Information section start

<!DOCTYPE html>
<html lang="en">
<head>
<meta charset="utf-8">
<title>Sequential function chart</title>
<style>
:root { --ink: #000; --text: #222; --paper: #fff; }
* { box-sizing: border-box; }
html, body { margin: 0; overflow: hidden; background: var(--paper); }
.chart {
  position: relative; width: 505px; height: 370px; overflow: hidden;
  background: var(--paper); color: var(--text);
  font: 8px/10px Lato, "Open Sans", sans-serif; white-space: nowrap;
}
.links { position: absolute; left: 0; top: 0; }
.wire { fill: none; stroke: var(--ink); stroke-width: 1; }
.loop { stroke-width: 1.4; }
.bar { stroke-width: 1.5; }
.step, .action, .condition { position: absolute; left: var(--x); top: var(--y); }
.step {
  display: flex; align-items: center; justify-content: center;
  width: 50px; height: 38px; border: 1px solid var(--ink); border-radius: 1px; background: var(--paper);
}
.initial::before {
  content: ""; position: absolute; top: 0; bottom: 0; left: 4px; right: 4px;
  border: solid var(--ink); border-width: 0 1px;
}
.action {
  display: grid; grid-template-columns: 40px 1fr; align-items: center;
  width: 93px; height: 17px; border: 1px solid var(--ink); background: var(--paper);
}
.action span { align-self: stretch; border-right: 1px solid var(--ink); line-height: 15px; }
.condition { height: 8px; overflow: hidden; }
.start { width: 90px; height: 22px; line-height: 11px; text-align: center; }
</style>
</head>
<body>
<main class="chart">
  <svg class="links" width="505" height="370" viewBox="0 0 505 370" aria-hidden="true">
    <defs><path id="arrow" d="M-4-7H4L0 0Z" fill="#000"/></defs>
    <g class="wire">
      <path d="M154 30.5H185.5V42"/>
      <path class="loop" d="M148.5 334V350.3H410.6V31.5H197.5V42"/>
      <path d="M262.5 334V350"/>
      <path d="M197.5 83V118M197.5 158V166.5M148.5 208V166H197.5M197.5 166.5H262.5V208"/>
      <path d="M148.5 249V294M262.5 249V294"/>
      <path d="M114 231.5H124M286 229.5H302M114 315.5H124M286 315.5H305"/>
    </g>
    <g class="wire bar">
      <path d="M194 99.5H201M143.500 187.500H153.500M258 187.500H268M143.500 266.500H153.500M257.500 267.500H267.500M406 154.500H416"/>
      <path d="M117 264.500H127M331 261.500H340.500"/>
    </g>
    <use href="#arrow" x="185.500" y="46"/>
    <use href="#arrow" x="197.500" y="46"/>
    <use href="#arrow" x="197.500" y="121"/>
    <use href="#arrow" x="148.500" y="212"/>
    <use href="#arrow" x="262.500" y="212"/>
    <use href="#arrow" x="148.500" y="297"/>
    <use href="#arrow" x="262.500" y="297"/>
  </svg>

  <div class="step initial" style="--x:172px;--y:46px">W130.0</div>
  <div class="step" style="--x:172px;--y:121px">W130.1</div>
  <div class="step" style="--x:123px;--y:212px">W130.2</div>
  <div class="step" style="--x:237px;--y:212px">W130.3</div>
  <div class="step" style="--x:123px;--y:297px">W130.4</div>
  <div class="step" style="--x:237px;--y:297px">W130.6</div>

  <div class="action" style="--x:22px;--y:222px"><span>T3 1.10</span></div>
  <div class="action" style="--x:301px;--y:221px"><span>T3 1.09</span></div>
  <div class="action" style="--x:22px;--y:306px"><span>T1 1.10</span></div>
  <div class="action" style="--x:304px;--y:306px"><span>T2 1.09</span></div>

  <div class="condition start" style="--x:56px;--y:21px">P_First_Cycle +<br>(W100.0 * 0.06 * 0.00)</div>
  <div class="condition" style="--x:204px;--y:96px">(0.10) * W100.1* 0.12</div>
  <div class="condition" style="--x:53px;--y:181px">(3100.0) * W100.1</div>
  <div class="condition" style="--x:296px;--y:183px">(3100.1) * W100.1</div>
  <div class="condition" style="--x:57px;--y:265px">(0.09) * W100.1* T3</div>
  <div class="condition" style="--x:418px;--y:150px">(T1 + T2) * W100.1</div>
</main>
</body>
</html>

Information section end

### [What you are asked to do]
Set every entry down once more, exactly as written above.

### [Response box]
<!DOCTYPE html>
<html lang="en">
<head>
<meta charset="utf-8">
<title>Sequential function chart</title>
<style>
:root { --ink: #000; --text: #222; --paper: #fff; }
* { box-sizing: border-box; }
html, body { margin: 0; overflow: hidden; background: var(--paper); }
.chart {
  position: relative; width: 505px; height: 370px; overflow: hidden;
  background: var(--paper); color: var(--text);
  font: 8px/10px Lato, "Open Sans", sans-serif; white-space: nowrap;
}
.links { position: absolute; left: 0; top: 0; }
.wire { fill: none; stroke: var(--ink); stroke-width: 1; }
.loop { stroke-width: 1.4; }
.bar { stroke-width: 1.5; }
.step, .action, .condition { position: absolute; left: var(--x); top: var(--y); }
.step {
  display: flex; align-items: center; justify-content: center;
  width: 50px; height: 38px; border: 1px solid var(--ink); border-radius: 1px; background: var(--paper);
}
.initial::before {
  content: ""; position: absolute; top: 0; bottom: 0; left: 4px; right: 4px;
  border: solid var(--ink); border-width: 0 1px;
}
.action {
  display: grid; grid-template-columns: 40px 1fr; align-items: center;
  width: 93px; height: 17px; border: 1px solid var(--ink); background: var(--paper);
}
.action span { align-self: stretch; border-right: 1px solid var(--ink); line-height: 15px; }
.condition { height: 8px; overflow: hidden; }
.start { width: 90px; height: 22px; line-height: 11px; text-align: center; }
</style>
</head>
<body>
<main class="chart">
  <svg class="links" width="505" height="370" viewBox="0 0 505 370" aria-hidden="true">
    <defs><path id="arrow" d="M-4-7H4L0 0Z" fill="#000"/></defs>
    <g class="wire">
      <path d="M154 30.5H185.5V42"/>
      <path class="loop" d="M148.5 334V350.3H410.6V31.5H197.5V42"/>
      <path d="M262.5 334V350"/>
      <path d="M197.5 83V118M197.5 158V166.5M148.5 208V166H197.5M197.5 166.5H262.5V208"/>
      <path d="M148.5 249V294M262.5 249V294"/>
      <path d="M114 231.5H124M286 229.5H302M114 315.5H124M286 315.5H305"/>
    </g>
    <g class="wire bar">
      <path d="M194 99.5H201M143.500 187.500H153.500M258 187.500H268M143.500 266.500H153.500M257.500 267.500H267.500M406 154.500H416"/>
      <path d="M117 264.500H127M331 261.500H340.500"/>
    </g>
    <use href="#arrow" x="185.500" y="46"/>
    <use href="#arrow" x="197.500" y="46"/>
    <use href="#arrow" x="197.500" y="121"/>
    <use href="#arrow" x="148.500" y="212"/>
    <use href="#arrow" x="262.500" y="212"/>
    <use href="#arrow" x="148.500" y="297"/>
    <use href="#arrow" x="262.500" y="297"/>
  </svg>

  <div class="step initial" style="--x:172px;--y:46px">W130.0</div>
  <div class="step" style="--x:172px;--y:121px">W130.1</div>
  <div class="step" style="--x:123px;--y:212px">W130.2</div>
  <div class="step" style="--x:237px;--y:212px">W130.3</div>
  <div class="step" style="--x:123px;--y:297px">W130.4</div>
  <div class="step" style="--x:237px;--y:297px">W130.6</div>

  <div class="action" style="--x:22px;--y:222px"><span>T3 1.10</span></div>
  <div class="action" style="--x:301px;--y:221px"><span>T3 1.09</span></div>
  <div class="action" style="--x:22px;--y:306px"><span>T1 1.10</span></div>
  <div class="action" style="--x:304px;--y:306px"><span>T2 1.09</span></div>

  <div class="condition start" style="--x:56px;--y:21px">P_First_Cycle +<br>(W100.0 * 0.06 * 0.00)</div>
  <div class="condition" style="--x:204px;--y:96px">(0.10) * W100.1* 0.12</div>
  <div class="condition" style="--x:53px;--y:181px">(3100.0) * W100.1</div>
  <div class="condition" style="--x:296px;--y:183px">(3100.1) * W100.1</div>
  <div class="condition" style="--x:57px;--y:265px">(0.09) * W100.1* T3</div>
  <div class="condition" style="--x:418px;--y:150px">(T1 + T2) * W100.1</div>
</main>
</body>
</html>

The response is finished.